[Graduation Issue] English Senior Not Sure What to Do with Collection of Penguin Classics Books

EVANSTON — When Weinberg senior Mark Lapinski declared his English Literature major, he dreamed that by the end of his undergraduate career he would own a small library of his own, made up entirely of books from the iconic Penguin Classics series. Now about to graduate, Lapinski has fulfilled this dream, but he has realized that his collection is utterly valueless.

“When I first signed up for British Literary Traditions back in freshmen year, I had to get copies of six novels, all published by Penguin,” recalled Lapinski. “When the quarter ended, I realized that these books are timeless classics and totally worth the space under my bed. Besides, if I sold these books back, I would have gotten, like, five bucks in return. So, I figured, why not just keep them?”

Over the next eleven quarters, Lapinski managed to curate a collection of over seventy books, all from the Penguin Classics series. Now that he is leaving Northwestern, Lapinski is facing a dilemma: what to do with a virtually worthless pile of paperbacks?

“At first I thought of just selling it, but it turns out no one really wants most of these. I don’t really blame them though. I mean, why would anyone need a copy of Aphra Behn’s Love-letters between a Nobleman and His Sister? The grad student who taught a seminar on that got tenure at Evergreen State College last year and no one else in the department ever wants to teach that material.”

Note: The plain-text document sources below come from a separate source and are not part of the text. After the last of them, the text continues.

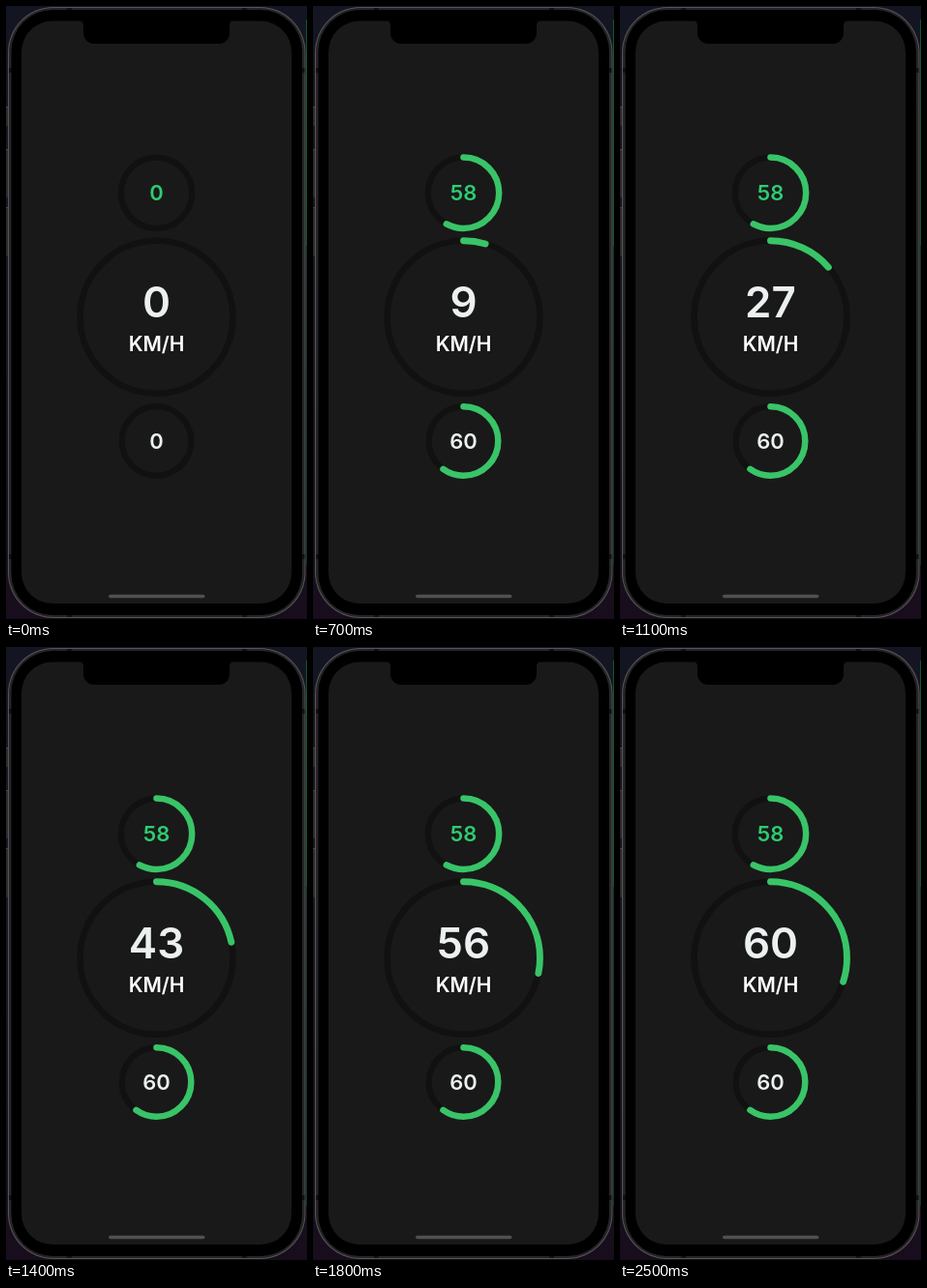
Write an HTML page with a canvas that moves like this. It is 311x634 px and loops after 2800 ms.

```html
<!DOCTYPE html>
<html lang="en">
<head>
<meta charset="utf-8">
<title>Speed gauges</title>
<style>
  html, body { margin: 0; width: 100%; height: 100%; overflow: hidden; background: #14141d; }
  canvas { display: block; width: 311px; height: 634px; }
</style>
</head>
<body>
<canvas id="stage"></canvas>
<script>
const W = 311, H = 634, LOOP = 2800, STEP = 100;
const FONT = 'Inter, Roboto, "Liberation Sans", sans-serif';
const GREEN = '#39c468', PALE = '#ecf0f1';

const canvas = document.getElementById('stage');
const ctx = canvas.getContext('2d');
const dpr = window.devicePixelRatio || 1;
canvas.width = W * dpr;
canvas.height = H * dpr;
ctx.scale(dpr, dpr);

// arcStart and textStart: when the ring and its number begin to move, in ms
const gauges = [
  { y: 193.3, r: 36.7, line: 6.2, goal: 58, max: 100, time: 500, arcStart: 116, textStart: 179,
    size: 22, base: 201, color: '#2ecc71' },
  { y: 321.7, r: 79, line: 6.6, goal: 60, max: 200, time: 2000, arcStart: 145, textStart: 145,
    size: 44, base: 322, color: PALE },
  { y: 450, r: 35.8, line: 6.2, goal: 60, max: 100, time: 500, arcStart: 166, textStart: 179,
    size: 22, base: 458, color: PALE }
];
const CX = 155.5;

function easeInOut(p) {
  p = Math.min(1, Math.max(0, p));
  return p < 0.5 ? 2 * p * p : 1 - 2 * (1 - p) * (1 - p);
}

function box(x, y, w, h, r, color) {
  ctx.beginPath();
  ctx.roundRect(x, y, w, h, r);
  ctx.fillStyle = color;
  ctx.fill();
}

function arc(g, turn, color, width) {
  ctx.beginPath();
  ctx.arc(CX, g.y, g.r, -Math.PI / 2, (turn - 0.25) * 2 * Math.PI);
  ctx.strokeStyle = color;
  ctx.lineWidth = width;
  ctx.lineCap = 'round';
  ctx.stroke();
}

function label(text, y, size, color) {
  ctx.font = `600 ${size}px ${FONT}`;
  ctx.textAlign = 'center';
  ctx.fillStyle = color;
  ctx.fillText(text, CX, y);
}

function drawPhone() {
  const back = ctx.createLinearGradient(0, 0, 0, H);
  back.addColorStop(0, '#141522');
  back.addColorStop(0.5, '#17171f');
  back.addColorStop(1, '#180d1c');
  ctx.fillStyle = back;
  ctx.fillRect(0, 0, W, H);
  box(310, 14, 1, 234, 0, '#0b5a2a');
  box(310, 248, 1, 330, 0, '#0c3a20');

  // side buttons
  for (const [y, h] of [[104, 20], [148, 50], [208, 51]]) {
    box(0, y, 4, h, 1, '#2c2c2e');
    box(0, y, 3, 1, 0, '#48484a');
  }

  // metal rim and bezel
  box(2, 1, 307.5, 632, 47, '#555557');
  box(3, 2, 305.5, 630, 46, '#252527');
  for (const x of [63, 244]) {
    box(x, 2, 5, 2, 0, '#111');
    box(x, 630, 5, 2, 0, '#111');
  }
  for (const y of [64, 567]) {
    box(3, y, 3, 5, 0, '#111');
    box(305.5, y, 3, 5, 0, '#111');
  }
  box(5.5, 4, 300.5, 626, 43, '#000');

  // screen, notch and home bar
  box(16, 15.5, 279, 602.5, 32, '#191919');
  box(80, 13, 151, 26, [0, 0, 11, 11], '#000');
  for (const [x, side] of [[80, -1], [231, 1]]) {
    ctx.beginPath();
    ctx.moveTo(x, 20);
    ctx.quadraticCurveTo(x, 15.5, x + side * 4.5, 15.5);
    ctx.lineTo(x, 15.5);
    ctx.fill();
  }
  box(106, 608.7, 99.5, 3.6, 1.8, '#505050');
}

function drawGauge(g, t) {
  const at = start => g.goal * easeInOut((t - start) / g.time);
  const value = at(g.arcStart);
  arc(g, 1, '#111', g.line);
  if (value > 0) arc(g, value / g.max, GREEN, g.line + 0.3);
  label(Math.floor(at(g.textStart)), g.base, g.size, g.color);
}

function frame(now) {
  const t = Math.floor((now % LOOP) / STEP) * STEP;
  drawPhone();
  gauges.forEach(g => drawGauge(g, t));
  label('KM/H', 357, 21, '#fff');
}

const begin = performance.now();
function tick() {
  frame(performance.now() - begin);
  requestAnimationFrame(tick);
}
tick();
</script>
</body>
</html>
```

After the Evanston Public Library rejected his intention to donated the collection — the library claims that “there are already hundreds of thousands of Penguin Classics in the Evanston Public Library System thanks to student donations over the past several decades” — Lapinksi is looking for new ways to use the paperback books. So far he has managed to sell them as pillows for sleepy pre-meds in Chem 101, book fort building materials, paperweights made of paper, and bed-lofters for freshmen.

Lapinski was surprised how successful his attempts to sell the books have been. “Maybe I should become a salesman for Penguin,” mused Lapinski. “Lord knows I’ll never get a real job with my English major.”